“We are tremendously proud of the two seasons’ worth of episodes that aired on ABC and felt committed to reviving the show only if this creative integrity could continue,” series creator Aaron Sorkin and executive producer Thomas Schlamme said Wednesday.

NO, THIS ISN’T HOW TO SPLIT STOCKS: One of the richest men in the world is about to go under the knife. A routine physical exam found benign polyps in Warren Buffet’s colon on Monday. His company, Berkshire Hathaway, says the multibillionaire investor will go under the knife next month. The only reason it released the information ahead of time, the company says, is because it didn’t want any nasty rumors floating around. Apparently, some circulated in Internet chat rooms in February and upset stock prices.

Today’s People Column was compiled by Vera H-C Chan from staff and wire reports. Comments? Write to us c/o the Times, P.O. Box 8099, Walnut Creek, CA 94596-8099. Or call 925-943-8262, fax 925-943-8362, or e-mail


Nuptials announced: For Kevin Richardson and Kristin Willits. The 27-year-old Backstreet Boy married his longtime girlfriend Saturday. His brother Tim Richardson, who’s also the minister who performed the ceremony, confirmed Wednesday that the couple married at a church camp once managed by the brothers’ late father, Jerald. Another brother, Jerald Jr., was best man.

Medal granted: To Charles M. Schulz. After a letter-writing campaign from “Peanuts” fans, President Bill Clinton signed a bill Tuesday that grants the late cartoonist the Congressional Gold Medal, the country’s highest civilian honor and the one thing that Schulz a World War II veteran had desired. The 77-year-old cartoonist died in February of complications from colon cancer. His wife, Jeannie, is expected to accept the award.

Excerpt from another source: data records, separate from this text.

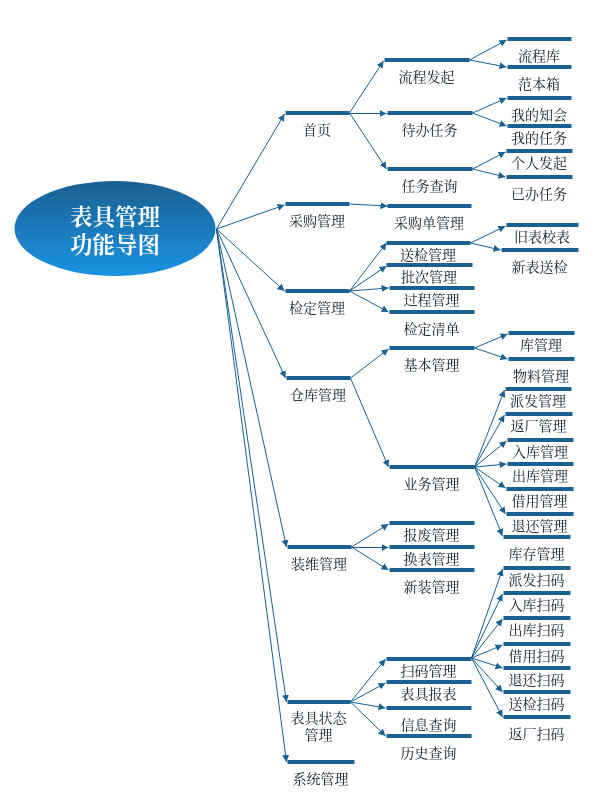
<!DOCTYPE html>
<html lang="zh-CN">
<head>
<meta charset="utf-8">
<title>表具管理功能导图</title>
<style>
:root {
  --line: #1a6092;
  --root-top: #1a6092;
  --root-bottom: #1b93e4;
  --text: #14202b;
  --paper: #ffffff;
}
* { box-sizing: border-box; margin: 0; padding: 0; }
html, body { width: 592px; height: 800px; overflow: hidden; background: var(--paper); }
.mind-map {
  position: relative; width: 592px; height: 800px; overflow: hidden;
  transform: translateX(-.5px);
  font-family: "Noto Serif CJK SC", "Noto Serif", serif;
  font-size: 14px; line-height: 20px; color: var(--text);
}
.edges { position: absolute; left: 0; top: 0; }
.edges line { stroke: var(--line); stroke-width: 1; marker-end: url(#arrow); }
.edges marker path { fill: var(--line); }
.root {
  position: absolute; left: 15px; top: 181px; width: 201px; height: 95px;
  display: flex; align-items: center; justify-content: center;
  border-radius: 50%;
  background: linear-gradient(var(--root-top), var(--root-bottom));
  color: var(--paper); font-size: 22.5px; font-weight: 700; line-height: 28px; text-align: center;
}
.node {
  position: absolute; left: var(--x); top: var(--y); width: var(--w);
  margin-top: -2px; border-top: 4px solid var(--line); padding: 4px 1px 0 0;
  display: flex; justify-content: center; white-space: nowrap;
}
.node.tight { padding-top: 1px; line-height: 16px; }
.node.two-line { padding-top: 5px; line-height: 17px; text-align: center; }
</style>
</head>
<body>
<main class="mind-map">
  <svg class="edges" width="592" height="800" viewBox="0 0 592 800" aria-hidden="true">
    <defs>
      <marker id="arrow" markerUnits="userSpaceOnUse" markerWidth="8" markerHeight="8" refX="7" refY="4" orient="auto"><path d="M0 .5 7 4 0 7.5z"/></marker>
    </defs>
    <g class="from-root">
      <line x1="217" y1="229" x2="285" y2="114"/>
      <line x1="217" y1="229" x2="285" y2="205"/>
      <line x1="217" y1="229" x2="285" y2="291"/>
      <line x1="217" y1="229" x2="286" y2="378"/>
      <line x1="217" y1="229" x2="287" y2="547"/>
      <line x1="217" y1="229" x2="287" y2="702"/>
      <line x1="217" y1="229" x2="287" y2="762"/>
    </g>
    <g class="from-home">
      <line x1="350" y1="113" x2="384" y2="61"/>
      <line x1="350" y1="113.5" x2="387" y2="113.5"/>
      <line x1="350" y1="113" x2="387" y2="169"/>
    </g>
    <g class="from-purchase"><line x1="350" y1="204" x2="388" y2="206"/></g>
    <g class="from-verification">
      <line x1="350" y1="291" x2="387" y2="243"/>
      <line x1="350" y1="291" x2="387" y2="266"/>
      <line x1="350" y1="291" x2="389" y2="288"/>
      <line x1="350" y1="291" x2="389" y2="312"/>
    </g>
    <g class="from-warehouse">
      <line x1="351" y1="378" x2="389" y2="349"/>
      <line x1="351" y1="378" x2="389" y2="467"/>
    </g>
    <g class="from-installation">
      <line x1="352" y1="547" x2="389" y2="524"/>
      <line x1="352" y1="547.5" x2="389" y2="547.5"/>
      <line x1="352" y1="547" x2="389" y2="570"/>
    </g>
    <g class="from-status">
      <line x1="351" y1="702" x2="386" y2="659"/>
      <line x1="351" y1="702" x2="386" y2="683"/>
      <line x1="351" y1="702" x2="386" y2="708"/>
      <line x1="351" y1="702" x2="386" y2="736"/>
    </g>
    <g class="from-tasks">
      <line x1="470" y1="60" x2="507" y2="40"/>
      <line x1="470" y1="60" x2="507" y2="67"/>
      <line x1="473" y1="113" x2="507" y2="98"/>
      <line x1="473" y1="113" x2="507" y2="126"/>
      <line x1="473" y1="169" x2="506" y2="152"/>
      <line x1="473" y1="169" x2="506" y2="177"/>
    </g>
    <g class="from-inspection">
      <line x1="471" y1="243" x2="506" y2="226"/>
      <line x1="471" y1="243" x2="501" y2="250"/>
    </g>
    <g class="from-basics">
      <line x1="475" y1="348" x2="508" y2="334"/>
      <line x1="475" y1="348" x2="508" y2="359"/>
    </g>
    <g class="from-business">
      <line x1="475" y1="467" x2="505" y2="390"/>
      <line x1="475" y1="467" x2="505" y2="415"/>
      <line x1="475" y1="467" x2="507" y2="441"/>
      <line x1="475" y1="467" x2="507" y2="464"/>
      <line x1="475" y1="467" x2="506" y2="488"/>
      <line x1="475" y1="467" x2="506" y2="514"/>
      <line x1="475" y1="467" x2="503" y2="536"/>
    </g>
    <g class="from-scanning">
      <line x1="472" y1="658" x2="503" y2="569"/>
      <line x1="472" y1="658" x2="503" y2="594"/>
      <line x1="472" y1="658" x2="503" y2="619"/>
      <line x1="472" y1="658" x2="503" y2="645"/>
      <line x1="472" y1="658" x2="503" y2="668"/>
      <line x1="472" y1="658" x2="503" y2="692"/>
      <line x1="472" y1="658" x2="503" y2="717"/>
    </g>
  </svg>

  <h1 class="root">表具管理<br>功能导图</h1>

  <section class="modules">
    <div class="node" style="--x:286px;--y:113px;--w:64px"><span>首页</span></div>
    <div class="node" style="--x:286px;--y:204px;--w:64px"><span>采购管理</span></div>
    <div class="node" style="--x:286px;--y:291px;--w:64px"><span>检定管理</span></div>
    <div class="node" style="--x:287px;--y:378px;--w:64px"><span>仓库管理</span></div>
    <div class="node" style="--x:288px;--y:547px;--w:64px"><span>装维管理</span></div>
    <div class="node two-line" style="--x:288px;--y:702px;--w:63px"><span>表具状态<br>管理</span></div>
    <div class="node" style="--x:288px;--y:762px;--w:67px"><span>系统管理</span></div>
  </section>

  <section class="functions">
    <div class="node" style="--x:385px;--y:60px;--w:85px"><span>流程发起</span></div>
    <div class="node" style="--x:388px;--y:113px;--w:85px"><span>待办任务</span></div>
    <div class="node" style="--x:388px;--y:169px;--w:85px"><span>任务查询</span></div>
    <div class="node" style="--x:388px;--y:206px;--w:84px"><span>采购单管理</span></div>
    <div class="node tight" style="--x:387px;--y:243px;--w:84px"><span>送检管理</span></div>
    <div class="node tight" style="--x:387px;--y:265px;--w:86px"><span>批次管理</span></div>
    <div class="node tight" style="--x:390px;--y:288px;--w:85px"><span>过程管理</span></div>
    <div class="node" style="--x:390px;--y:312px;--w:85px"><span>检定清单</span></div>
    <div class="node" style="--x:390px;--y:348px;--w:85px"><span>基本管理</span></div>
    <div class="node" style="--x:390px;--y:467px;--w:85px"><span>业务管理</span></div>
    <div class="node tight" style="--x:390px;--y:523px;--w:85px"><span>报废管理</span></div>
    <div class="node tight" style="--x:390px;--y:547px;--w:85px"><span>换表管理</span></div>
    <div class="node" style="--x:390px;--y:570px;--w:85px"><span>新装管理</span></div>
    <div class="node tight" style="--x:387px;--y:659px;--w:85px"><span>扫码管理</span></div>
    <div class="node tight" style="--x:387px;--y:682px;--w:85px"><span>表具报表</span></div>
    <div class="node" style="--x:387px;--y:708px;--w:85px"><span>信息查询</span></div>
    <div class="node" style="--x:387px;--y:736px;--w:85px"><span>历史查询</span></div>
  </section>

  <section class="details">
    <div class="node" style="--x:508px;--y:39px;--w:64px"><span>流程库</span></div>
    <div class="node" style="--x:508px;--y:67px;--w:64px"><span>范本箱</span></div>
    <div class="node" style="--x:508px;--y:98px;--w:64px"><span>我的知会</span></div>
    <div class="node tight" style="--x:508px;--y:126px;--w:64px"><span>我的任务</span></div>
    <div class="node tight" style="--x:507px;--y:151px;--w:66px"><span>个人发起</span></div>
    <div class="node" style="--x:507px;--y:177px;--w:66px"><span>已办任务</span></div>
    <div class="node tight" style="--x:507px;--y:225px;--w:72px"><span>旧表校表</span></div>
    <div class="node" style="--x:502px;--y:250px;--w:77px"><span>新表送检</span></div>
    <div class="node tight" style="--x:509px;--y:333px;--w:66px"><span>库管理</span></div>
    <div class="node" style="--x:509px;--y:359px;--w:66px"><span>物料管理</span></div>
    <div class="node tight" style="--x:506px;--y:389px;--w:66px"><span>派发管理</span></div>
    <div class="node tight" style="--x:506px;--y:414px;--w:67px"><span>返厂管理</span></div>
    <div class="node tight" style="--x:508px;--y:440px;--w:66px"><span>入库管理</span></div>
    <div class="node tight" style="--x:508px;--y:464px;--w:66px"><span>出库管理</span></div>
    <div class="node tight" style="--x:507px;--y:489px;--w:67px"><span>借用管理</span></div>
    <div class="node tight" style="--x:507px;--y:514px;--w:67px"><span>退还管理</span></div>
    <div class="node" style="--x:504px;--y:537px;--w:67px"><span>库存管理</span></div>
    <div class="node tight" style="--x:504px;--y:568px;--w:67px"><span>派发扫码</span></div>
    <div class="node tight" style="--x:504px;--y:593px;--w:67px"><span>入库扫码</span></div>
    <div class="node tight" style="--x:504px;--y:618px;--w:67px"><span>出库扫码</span></div>
    <div class="node tight" style="--x:504px;--y:644px;--w:67px"><span>借用扫码</span></div>
    <div class="node tight" style="--x:504px;--y:668px;--w:67px"><span>退还扫码</span></div>
    <div class="node tight" style="--x:504px;--y:692px;--w:67px"><span>送检扫码</span></div>
    <div class="node" style="--x:504px;--y:717px;--w:67px"><span>返厂扫码</span></div>
  </section>
</main>
</body>
</html>
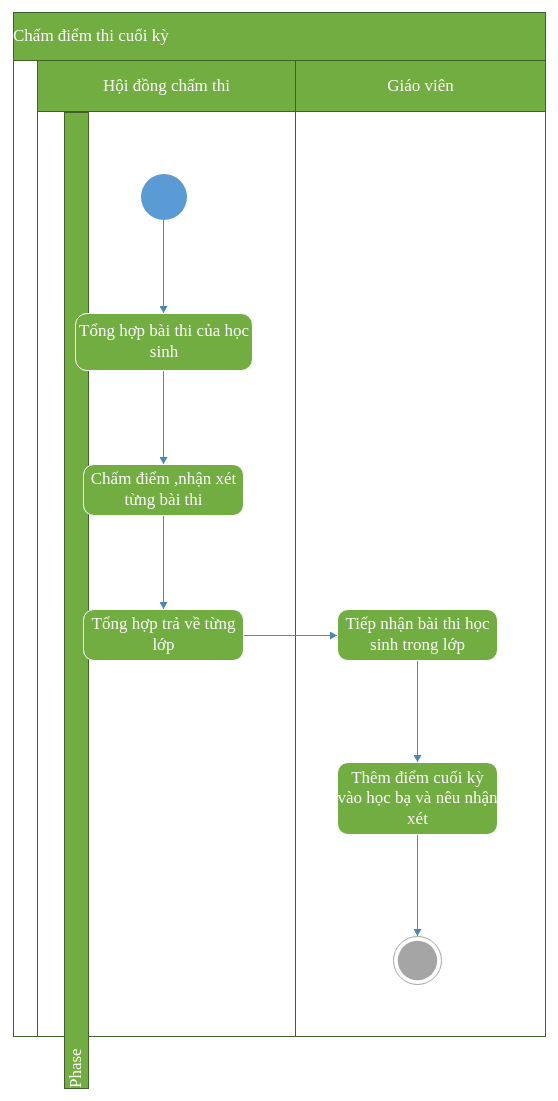
<!DOCTYPE html>
<html lang="vi">
<head>
<meta charset="utf-8">
<title>Chấm điểm thi cuối kỳ</title>
<style>
:root {
  --green: #72ad42;
  --frame: #3f622a;
  --start: #5b9bd5;
  --end: #a5a5a5;
  --arrow: #4a86b8;
  --line: #6c8396;
  --paper: #ffffff;
}
* { box-sizing: border-box; margin: 0; }
html, body { width: 558px; height: 1101px; overflow: hidden; background: var(--paper); }
body { position: relative; font: 17px/20.6px "Liberation Serif", "Noto Serif", serif; color: var(--paper); }
.pool {
  position: absolute; left: 13px; top: 12px; width: 533px; height: 1025px;
  display: grid; grid-template: 48px 51px 1fr / 24px 258px 1fr;
  border: 1px solid var(--frame);
}
.pool-title, .lane-title {
  display: flex; align-items: center;
  font-size: 17px; font-weight: 400; white-space: nowrap;
  background: var(--green); border-bottom: 1px solid var(--frame);
}
.pool-title { grid-column: 1 / -1; margin-left: -1px; border-left: 1px solid var(--frame); }
.pool-title span { margin-left: -1px; }
.lane-title { justify-content: center; }
.margin { grid-row: 2 / 4; border-right: 1px solid var(--frame); }
.lane-council { border-right: 1px solid var(--frame); }
.phase {
  position: absolute; left: 64px; top: 112px; width: 25px; height: 977px;
  display: flex; align-items: center; justify-content: flex-start;
  writing-mode: vertical-rl; transform: rotate(180deg);
  background: var(--green); border: 1px solid var(--frame);
}
.connectors { position: absolute; left: 0; top: 0; }
.step {
  position: absolute; display: flex; align-items: center; justify-content: center;
  text-align: center; white-space: nowrap;
  background: var(--green); border: 1px solid var(--paper); border-radius: 11px;
}
.collect { left: 75px; top: 313px; width: 178px; height: 58px; border-radius: 12px; }
.grade { left: 83px; top: 464px; width: 161px; height: 52px; }
.return { left: 83px; top: 609px; width: 161px; height: 52px; }
.receive { left: 337px; top: 609px; width: 161px; height: 52px; }
.record { left: 337px; top: 762px; width: 161px; height: 73px; }
</style>
</head>
<body>
<main class="pool">
  <h1 class="pool-title"><span>Chấm điểm thi cuối kỳ</span></h1>
  <div class="margin"></div>
  <h2 class="lane-title lane-council">Hội đồng chấm thi</h2>
  <h2 class="lane-title">Giáo viên</h2>
  <div class="lane-council"></div>
  <div class="lane-teacher"></div>
</main>

<div class="phase">Phase</div>

<svg class="connectors" width="558" height="1101" viewBox="0 0 558 1101" aria-hidden="true">
  <defs>
    <marker id="arrowhead" markerUnits="userSpaceOnUse" markerWidth="8" markerHeight="8" refX="7" refY="4" orient="auto">
      <polygon points="0,0 7,4 0,8" fill="var(--arrow)"/>
    </marker>
  </defs>
  <circle class="start" cx="164" cy="197" r="23" fill="var(--start)"/>
  <g stroke="var(--line)" stroke-width="1" marker-end="url(#arrowhead)">
    <line x1="163.5" y1="220" x2="163.5" y2="313" marker-end="url(#arrowhead)"/>
    <line x1="163.5" y1="371" x2="163.5" y2="464" marker-end="url(#arrowhead)"/>
    <line x1="163.5" y1="516" x2="163.5" y2="609" marker-end="url(#arrowhead)"/>
    <line x1="244" y1="635.5" x2="337" y2="635.5" marker-end="url(#arrowhead)"/>
    <line x1="417.5" y1="661" x2="417.5" y2="762" marker-end="url(#arrowhead)"/>
    <line x1="417.5" y1="835" x2="417.5" y2="936" marker-end="url(#arrowhead)"/>
  </g>
  <g class="end">
    <circle cx="417.5" cy="960.5" r="24" fill="var(--paper)" stroke="var(--end)"/>
    <circle cx="417.5" cy="960.5" r="19.7" fill="var(--end)"/>
  </g>
</svg>

<div class="step collect">Tổng hợp bài thi của học<br>sinh</div>
<div class="step grade">Chấm điểm ,nhận xét<br>từng bài thi</div>
<div class="step return">Tổng hợp trả về từng<br>lớp</div>
<div class="step receive">Tiếp nhận bài thi học<br>sinh trong lớp</div>
<div class="step record">Thêm điểm cuối kỳ<br>vào học bạ và nêu nhận<br>xét</div>
</body>
</html>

Birthdays: Jazz musician Milt Hinton (90), former Secretary of State William P. Rogers (87), actress Irene Worth (84), singer June Carter Cash (71), musical conductor James Levine (57), actor Ted Shackelford (54), actor Bryan Brown (53), Supreme Court Justice Clarence Thomas (52), actor Jim Metzler (45), actress Frances McDormand (43), rock musician Steve Shelley of Sonic Youth (38), singer Chico DeBarge (30), actress Selma Blair (28), R&B singer Virgo Williams of Ghostown DJs (25).